Try it =
If "time" shows up in a line of the material, return that line.

◆ ◆ ◆ ◆ ◆

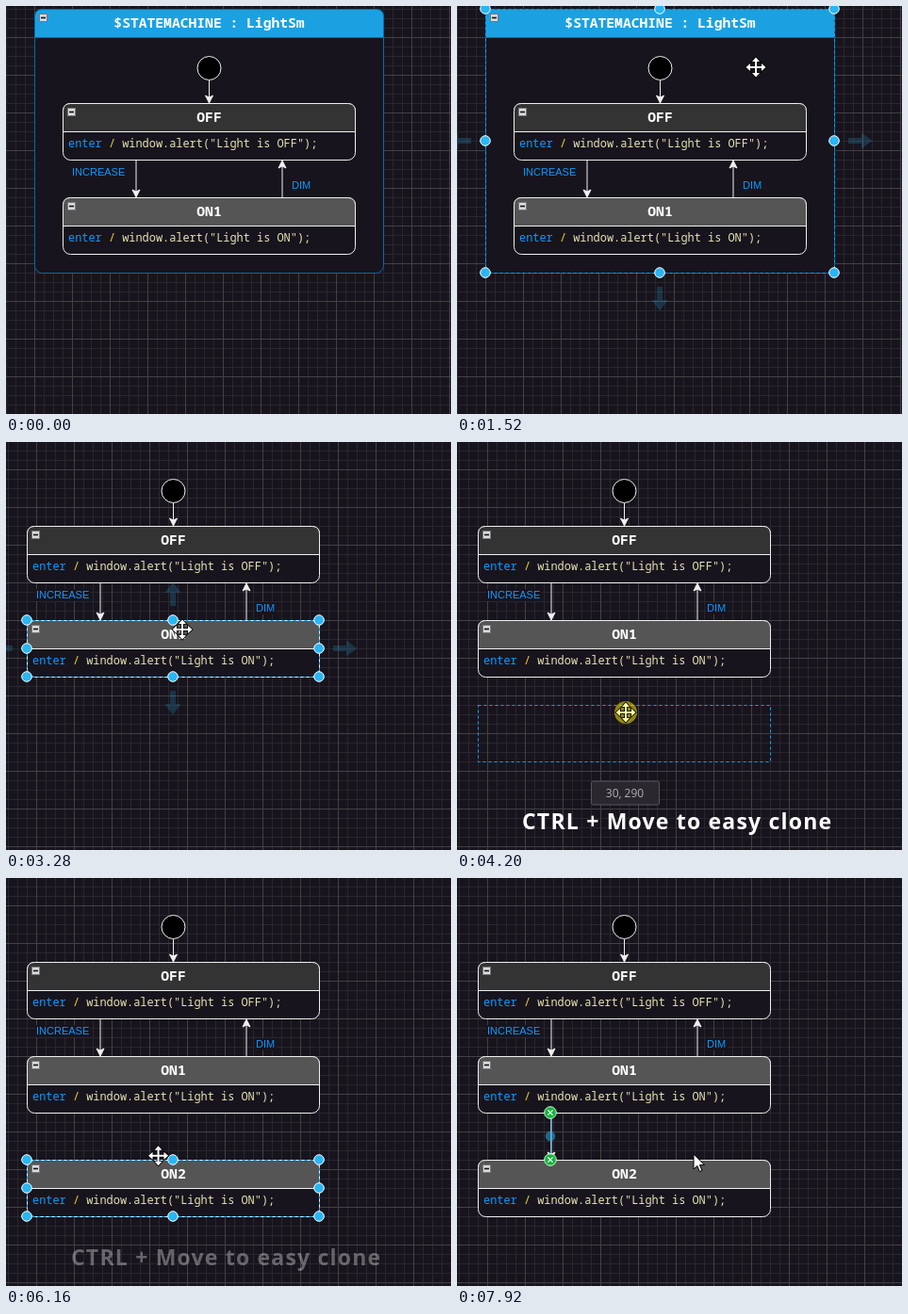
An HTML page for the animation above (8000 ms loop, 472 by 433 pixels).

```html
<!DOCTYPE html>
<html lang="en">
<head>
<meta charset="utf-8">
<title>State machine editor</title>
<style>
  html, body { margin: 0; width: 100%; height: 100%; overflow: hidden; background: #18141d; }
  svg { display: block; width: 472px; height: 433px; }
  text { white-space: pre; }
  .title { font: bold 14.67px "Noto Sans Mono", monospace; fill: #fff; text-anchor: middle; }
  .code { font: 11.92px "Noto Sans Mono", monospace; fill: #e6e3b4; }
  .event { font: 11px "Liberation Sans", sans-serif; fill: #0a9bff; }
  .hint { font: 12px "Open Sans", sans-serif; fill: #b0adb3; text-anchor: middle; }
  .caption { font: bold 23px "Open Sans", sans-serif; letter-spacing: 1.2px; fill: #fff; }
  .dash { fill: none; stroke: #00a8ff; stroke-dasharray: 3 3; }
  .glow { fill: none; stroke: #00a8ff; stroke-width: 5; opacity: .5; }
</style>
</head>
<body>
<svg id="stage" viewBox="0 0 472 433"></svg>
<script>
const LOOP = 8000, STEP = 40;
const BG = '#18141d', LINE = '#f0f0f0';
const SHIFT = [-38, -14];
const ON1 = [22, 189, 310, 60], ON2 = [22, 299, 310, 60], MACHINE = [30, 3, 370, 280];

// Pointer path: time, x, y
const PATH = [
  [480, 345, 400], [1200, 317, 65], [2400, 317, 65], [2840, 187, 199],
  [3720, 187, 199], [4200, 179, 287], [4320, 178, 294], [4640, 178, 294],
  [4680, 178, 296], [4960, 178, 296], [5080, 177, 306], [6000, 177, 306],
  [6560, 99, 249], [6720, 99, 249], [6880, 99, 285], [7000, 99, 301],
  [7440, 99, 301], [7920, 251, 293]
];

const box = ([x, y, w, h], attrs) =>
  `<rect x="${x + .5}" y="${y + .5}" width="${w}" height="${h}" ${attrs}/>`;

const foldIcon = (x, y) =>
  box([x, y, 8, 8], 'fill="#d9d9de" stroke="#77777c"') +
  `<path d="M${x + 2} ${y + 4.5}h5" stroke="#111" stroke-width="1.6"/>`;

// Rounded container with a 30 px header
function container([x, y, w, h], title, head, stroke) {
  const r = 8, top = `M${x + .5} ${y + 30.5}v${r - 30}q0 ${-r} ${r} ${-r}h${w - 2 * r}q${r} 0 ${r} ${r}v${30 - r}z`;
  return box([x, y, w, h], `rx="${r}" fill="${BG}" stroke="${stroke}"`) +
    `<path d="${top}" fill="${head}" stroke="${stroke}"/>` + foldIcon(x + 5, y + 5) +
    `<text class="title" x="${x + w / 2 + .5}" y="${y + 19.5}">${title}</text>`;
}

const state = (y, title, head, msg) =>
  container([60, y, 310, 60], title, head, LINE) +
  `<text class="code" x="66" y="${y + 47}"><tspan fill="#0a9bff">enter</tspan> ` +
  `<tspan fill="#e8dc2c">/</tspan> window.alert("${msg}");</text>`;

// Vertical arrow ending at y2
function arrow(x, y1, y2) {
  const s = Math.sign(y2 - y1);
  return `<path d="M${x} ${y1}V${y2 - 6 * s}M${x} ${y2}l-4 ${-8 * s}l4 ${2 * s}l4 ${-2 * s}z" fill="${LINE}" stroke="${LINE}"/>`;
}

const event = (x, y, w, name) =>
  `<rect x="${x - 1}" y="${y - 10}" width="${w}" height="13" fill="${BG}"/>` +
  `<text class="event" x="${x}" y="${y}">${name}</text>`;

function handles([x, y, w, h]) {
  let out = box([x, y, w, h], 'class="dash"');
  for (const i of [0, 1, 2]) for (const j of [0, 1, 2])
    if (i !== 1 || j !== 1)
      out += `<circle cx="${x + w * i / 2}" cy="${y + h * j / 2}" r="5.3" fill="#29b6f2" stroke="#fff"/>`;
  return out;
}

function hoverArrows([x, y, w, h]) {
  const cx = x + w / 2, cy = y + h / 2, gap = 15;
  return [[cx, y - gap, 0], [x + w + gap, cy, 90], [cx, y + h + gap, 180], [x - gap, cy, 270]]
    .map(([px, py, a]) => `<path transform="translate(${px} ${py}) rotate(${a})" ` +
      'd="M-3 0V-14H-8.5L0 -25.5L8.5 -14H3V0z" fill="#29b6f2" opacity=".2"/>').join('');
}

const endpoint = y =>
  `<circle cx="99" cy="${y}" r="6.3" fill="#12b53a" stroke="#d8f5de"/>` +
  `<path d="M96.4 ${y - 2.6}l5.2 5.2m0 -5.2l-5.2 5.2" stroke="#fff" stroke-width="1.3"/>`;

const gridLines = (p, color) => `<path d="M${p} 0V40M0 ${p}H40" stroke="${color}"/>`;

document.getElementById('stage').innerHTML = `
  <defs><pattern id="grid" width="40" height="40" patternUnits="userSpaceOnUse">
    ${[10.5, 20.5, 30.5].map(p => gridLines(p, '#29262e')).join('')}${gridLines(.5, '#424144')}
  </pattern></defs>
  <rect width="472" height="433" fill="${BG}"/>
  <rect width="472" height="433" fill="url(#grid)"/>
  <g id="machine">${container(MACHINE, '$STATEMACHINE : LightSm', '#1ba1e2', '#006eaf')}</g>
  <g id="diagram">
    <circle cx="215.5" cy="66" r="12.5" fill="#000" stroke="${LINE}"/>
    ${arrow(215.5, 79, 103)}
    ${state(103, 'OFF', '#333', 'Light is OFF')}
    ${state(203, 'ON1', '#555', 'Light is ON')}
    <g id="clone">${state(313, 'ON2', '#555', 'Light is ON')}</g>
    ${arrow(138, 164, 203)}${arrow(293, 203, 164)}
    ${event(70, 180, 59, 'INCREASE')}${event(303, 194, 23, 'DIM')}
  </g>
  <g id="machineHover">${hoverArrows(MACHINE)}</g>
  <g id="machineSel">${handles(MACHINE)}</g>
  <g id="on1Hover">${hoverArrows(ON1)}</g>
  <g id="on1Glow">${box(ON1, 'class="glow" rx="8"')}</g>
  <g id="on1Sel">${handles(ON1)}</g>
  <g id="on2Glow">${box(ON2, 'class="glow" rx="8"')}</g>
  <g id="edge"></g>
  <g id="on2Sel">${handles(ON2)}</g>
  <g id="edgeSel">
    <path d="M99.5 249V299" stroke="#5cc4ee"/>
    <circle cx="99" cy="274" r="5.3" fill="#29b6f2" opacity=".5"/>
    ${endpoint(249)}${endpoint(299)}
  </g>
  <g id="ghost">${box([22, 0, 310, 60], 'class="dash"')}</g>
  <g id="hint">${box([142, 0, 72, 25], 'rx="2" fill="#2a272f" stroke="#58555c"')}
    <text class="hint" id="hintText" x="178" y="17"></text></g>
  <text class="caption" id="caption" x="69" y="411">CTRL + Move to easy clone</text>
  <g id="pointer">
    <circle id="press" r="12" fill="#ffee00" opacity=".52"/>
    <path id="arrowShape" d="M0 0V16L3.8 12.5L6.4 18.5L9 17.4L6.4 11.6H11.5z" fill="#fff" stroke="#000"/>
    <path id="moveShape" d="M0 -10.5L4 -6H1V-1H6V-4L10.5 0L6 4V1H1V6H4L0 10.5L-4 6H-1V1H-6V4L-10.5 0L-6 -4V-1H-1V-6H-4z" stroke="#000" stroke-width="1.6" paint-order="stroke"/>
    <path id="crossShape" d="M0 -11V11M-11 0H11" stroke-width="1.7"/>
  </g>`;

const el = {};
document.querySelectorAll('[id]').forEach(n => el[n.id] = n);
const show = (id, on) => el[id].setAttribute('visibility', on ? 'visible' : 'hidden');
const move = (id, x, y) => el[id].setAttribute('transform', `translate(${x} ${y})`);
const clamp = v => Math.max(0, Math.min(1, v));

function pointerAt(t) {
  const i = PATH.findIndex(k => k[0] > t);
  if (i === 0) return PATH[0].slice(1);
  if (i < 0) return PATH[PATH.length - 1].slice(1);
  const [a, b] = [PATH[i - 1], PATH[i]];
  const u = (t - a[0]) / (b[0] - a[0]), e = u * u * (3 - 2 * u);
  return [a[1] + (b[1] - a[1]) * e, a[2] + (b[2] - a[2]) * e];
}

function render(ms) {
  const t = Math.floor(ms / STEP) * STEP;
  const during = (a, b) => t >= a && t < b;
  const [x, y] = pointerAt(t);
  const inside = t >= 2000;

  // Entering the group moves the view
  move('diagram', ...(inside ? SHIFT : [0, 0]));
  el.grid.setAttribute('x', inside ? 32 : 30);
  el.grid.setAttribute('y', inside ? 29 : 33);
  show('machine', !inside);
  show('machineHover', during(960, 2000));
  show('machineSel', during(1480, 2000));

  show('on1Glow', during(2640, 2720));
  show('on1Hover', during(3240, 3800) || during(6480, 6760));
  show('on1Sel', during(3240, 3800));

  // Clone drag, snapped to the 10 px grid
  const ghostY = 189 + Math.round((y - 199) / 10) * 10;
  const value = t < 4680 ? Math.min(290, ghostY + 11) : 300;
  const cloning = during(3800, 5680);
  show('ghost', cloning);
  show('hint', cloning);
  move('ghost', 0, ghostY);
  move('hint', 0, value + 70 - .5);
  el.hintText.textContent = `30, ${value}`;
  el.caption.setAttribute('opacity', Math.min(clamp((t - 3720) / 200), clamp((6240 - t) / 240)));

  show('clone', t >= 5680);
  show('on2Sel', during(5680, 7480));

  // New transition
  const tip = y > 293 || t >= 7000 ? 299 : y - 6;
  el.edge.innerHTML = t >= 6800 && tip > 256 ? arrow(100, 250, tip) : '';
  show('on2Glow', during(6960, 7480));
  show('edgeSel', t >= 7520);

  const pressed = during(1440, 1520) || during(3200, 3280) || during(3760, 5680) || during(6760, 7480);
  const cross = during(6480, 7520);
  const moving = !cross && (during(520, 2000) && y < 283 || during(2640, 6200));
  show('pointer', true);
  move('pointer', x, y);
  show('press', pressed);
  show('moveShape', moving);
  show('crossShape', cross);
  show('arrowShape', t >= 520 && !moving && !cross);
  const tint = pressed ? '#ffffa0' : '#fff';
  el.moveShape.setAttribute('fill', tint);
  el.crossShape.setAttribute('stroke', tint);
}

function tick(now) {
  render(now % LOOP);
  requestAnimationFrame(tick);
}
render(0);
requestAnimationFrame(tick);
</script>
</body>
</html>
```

◆ ◆ ◆ ◆ ◆

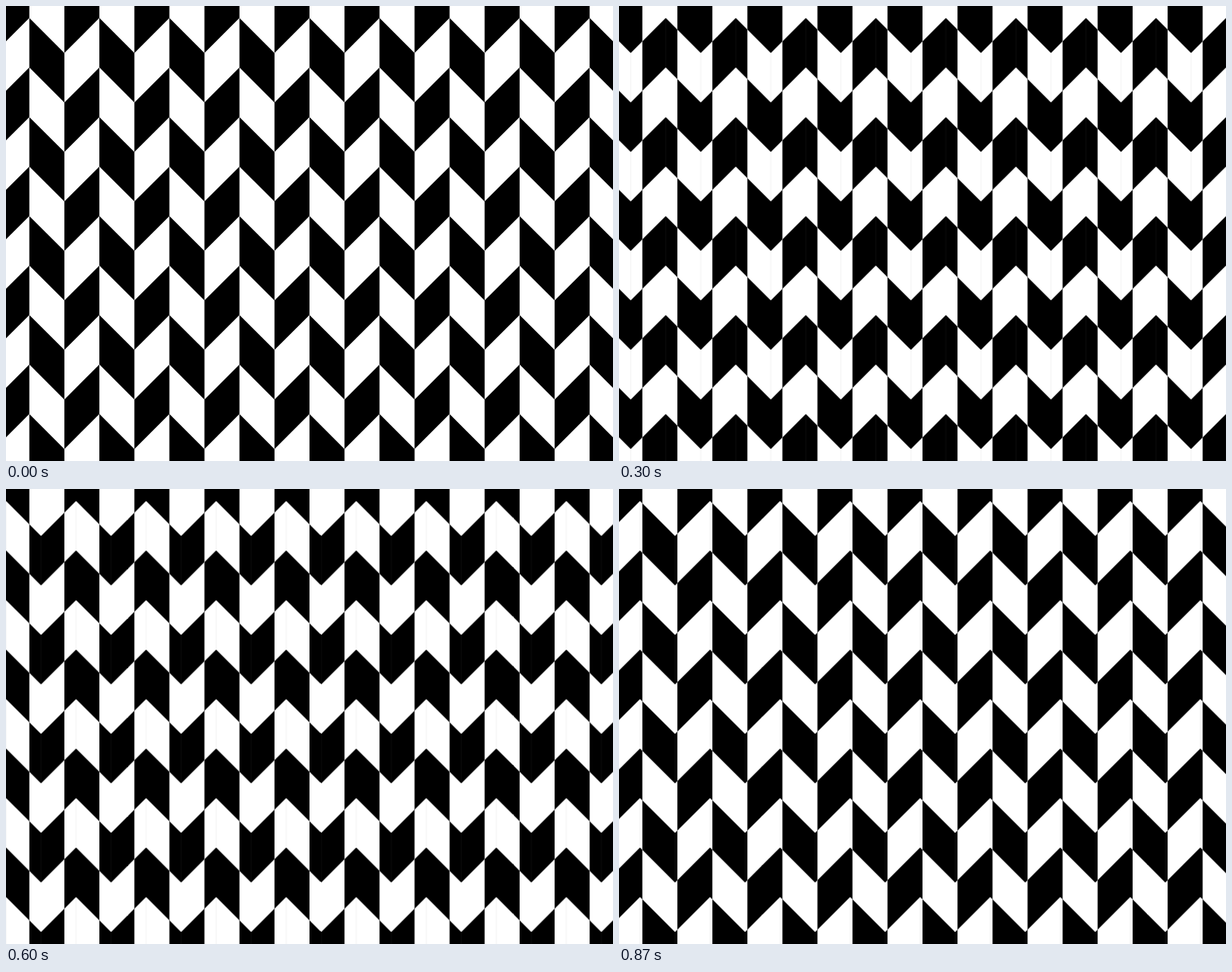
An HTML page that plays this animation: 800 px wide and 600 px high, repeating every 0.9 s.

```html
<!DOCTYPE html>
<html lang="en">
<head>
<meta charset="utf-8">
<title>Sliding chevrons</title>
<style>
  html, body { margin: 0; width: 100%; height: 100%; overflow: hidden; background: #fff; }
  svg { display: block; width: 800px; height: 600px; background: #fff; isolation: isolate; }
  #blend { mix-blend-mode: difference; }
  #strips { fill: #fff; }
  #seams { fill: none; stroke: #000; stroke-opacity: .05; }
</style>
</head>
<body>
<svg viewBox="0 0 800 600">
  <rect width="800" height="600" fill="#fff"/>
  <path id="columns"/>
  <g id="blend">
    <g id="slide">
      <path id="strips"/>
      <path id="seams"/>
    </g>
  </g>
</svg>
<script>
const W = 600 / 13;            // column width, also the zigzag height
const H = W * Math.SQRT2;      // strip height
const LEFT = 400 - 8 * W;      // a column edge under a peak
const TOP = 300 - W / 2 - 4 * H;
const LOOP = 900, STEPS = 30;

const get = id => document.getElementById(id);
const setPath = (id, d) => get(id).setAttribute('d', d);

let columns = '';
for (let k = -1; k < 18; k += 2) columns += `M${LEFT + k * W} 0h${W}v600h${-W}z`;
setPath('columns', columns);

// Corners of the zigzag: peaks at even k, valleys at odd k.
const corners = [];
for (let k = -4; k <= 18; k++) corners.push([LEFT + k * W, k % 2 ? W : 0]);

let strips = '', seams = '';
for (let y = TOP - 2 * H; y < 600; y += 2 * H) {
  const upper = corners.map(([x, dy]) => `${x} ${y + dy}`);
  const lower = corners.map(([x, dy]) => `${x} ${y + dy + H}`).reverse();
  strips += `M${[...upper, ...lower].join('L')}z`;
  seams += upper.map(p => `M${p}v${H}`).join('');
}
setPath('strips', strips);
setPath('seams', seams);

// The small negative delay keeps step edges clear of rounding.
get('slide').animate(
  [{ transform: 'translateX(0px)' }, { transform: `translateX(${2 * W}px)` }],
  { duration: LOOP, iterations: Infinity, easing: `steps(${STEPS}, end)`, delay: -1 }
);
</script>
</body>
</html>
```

◆ ◆ ◆ ◆ ◆

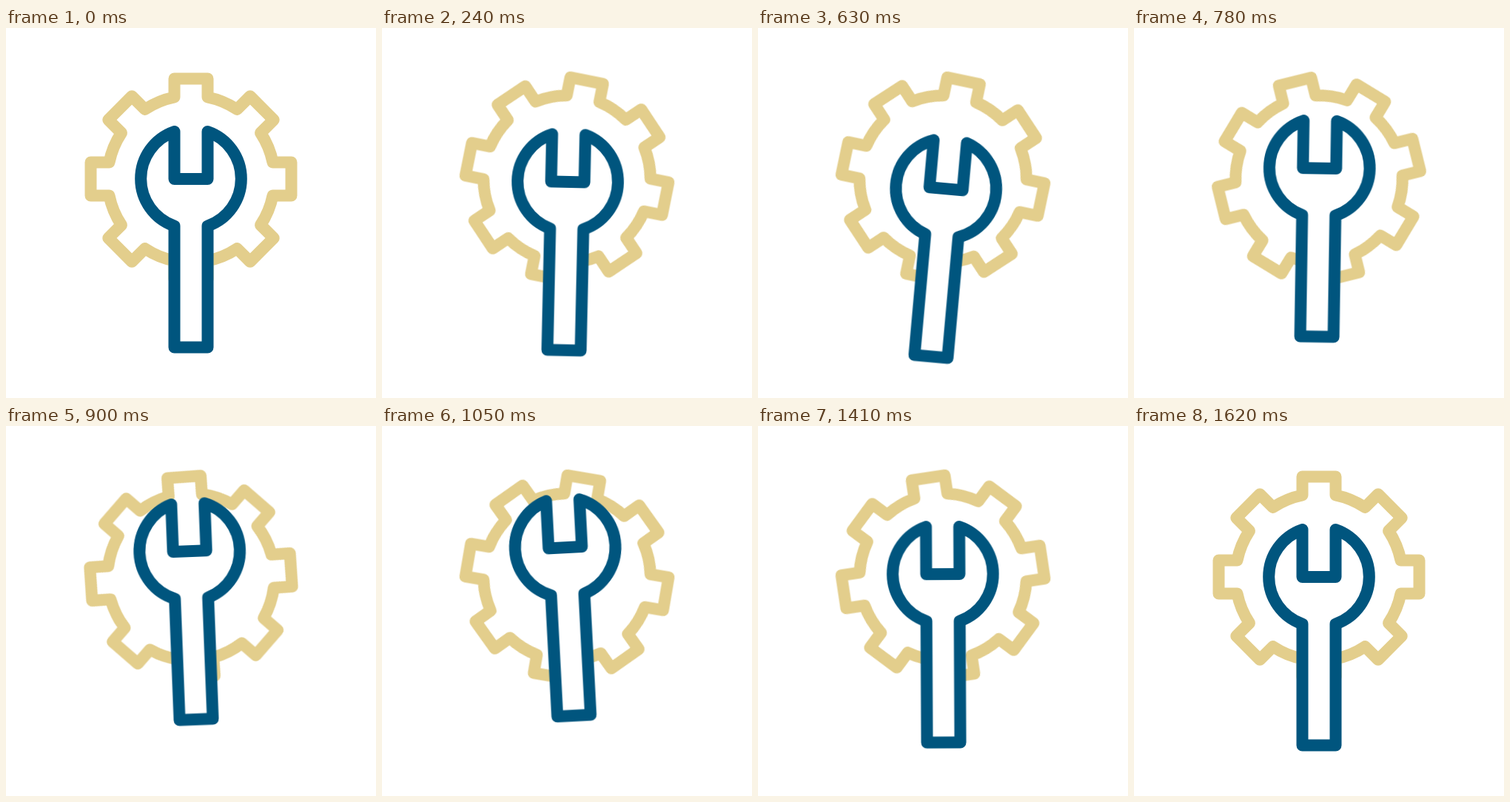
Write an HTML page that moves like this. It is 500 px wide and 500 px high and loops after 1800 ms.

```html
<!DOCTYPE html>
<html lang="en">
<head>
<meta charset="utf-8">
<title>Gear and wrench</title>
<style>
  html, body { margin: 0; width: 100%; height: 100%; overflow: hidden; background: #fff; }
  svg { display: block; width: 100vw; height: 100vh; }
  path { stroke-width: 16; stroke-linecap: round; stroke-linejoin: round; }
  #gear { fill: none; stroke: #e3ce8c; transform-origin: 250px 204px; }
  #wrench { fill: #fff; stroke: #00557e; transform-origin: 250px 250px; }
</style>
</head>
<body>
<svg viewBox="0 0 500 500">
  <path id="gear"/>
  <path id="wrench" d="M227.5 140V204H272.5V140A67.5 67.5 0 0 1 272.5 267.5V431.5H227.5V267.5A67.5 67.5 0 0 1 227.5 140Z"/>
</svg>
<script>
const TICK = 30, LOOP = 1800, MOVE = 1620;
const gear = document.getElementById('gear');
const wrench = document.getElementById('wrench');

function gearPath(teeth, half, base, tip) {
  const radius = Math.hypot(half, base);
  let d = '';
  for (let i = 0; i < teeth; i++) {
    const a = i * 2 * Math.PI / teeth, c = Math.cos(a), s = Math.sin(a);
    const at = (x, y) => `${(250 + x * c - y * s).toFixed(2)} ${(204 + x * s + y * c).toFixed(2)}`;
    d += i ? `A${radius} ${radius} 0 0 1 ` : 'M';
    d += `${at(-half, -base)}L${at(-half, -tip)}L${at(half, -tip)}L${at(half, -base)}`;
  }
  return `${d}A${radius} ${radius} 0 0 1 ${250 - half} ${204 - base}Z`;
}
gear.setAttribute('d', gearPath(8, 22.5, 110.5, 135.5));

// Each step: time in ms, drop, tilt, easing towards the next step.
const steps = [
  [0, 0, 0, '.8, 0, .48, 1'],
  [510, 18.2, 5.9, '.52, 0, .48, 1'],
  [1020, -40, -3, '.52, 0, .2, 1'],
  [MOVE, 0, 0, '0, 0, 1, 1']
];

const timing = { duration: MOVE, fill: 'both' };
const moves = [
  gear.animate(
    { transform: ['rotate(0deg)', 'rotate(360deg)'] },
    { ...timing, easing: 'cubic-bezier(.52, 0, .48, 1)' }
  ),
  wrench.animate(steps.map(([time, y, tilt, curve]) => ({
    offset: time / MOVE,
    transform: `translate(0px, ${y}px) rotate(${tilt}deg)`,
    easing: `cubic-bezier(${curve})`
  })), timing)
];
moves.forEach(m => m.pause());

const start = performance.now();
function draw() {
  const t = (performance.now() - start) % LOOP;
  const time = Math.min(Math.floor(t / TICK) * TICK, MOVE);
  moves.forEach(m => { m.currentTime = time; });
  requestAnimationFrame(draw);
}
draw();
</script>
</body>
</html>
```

◆ ◆ ◆ ◆ ◆

Response =
// Pointer path: time, x, y
// Each step: time in ms, drop, tilt, easing towards the next step.
  wrench.animate(steps.map(([time, y, tilt, curve]) => ({
    offset: time / MOVE,
  const time = Math.min(Math.floor(t / TICK) * TICK, MOVE);
  moves.forEach(m => { m.currentTime = time; });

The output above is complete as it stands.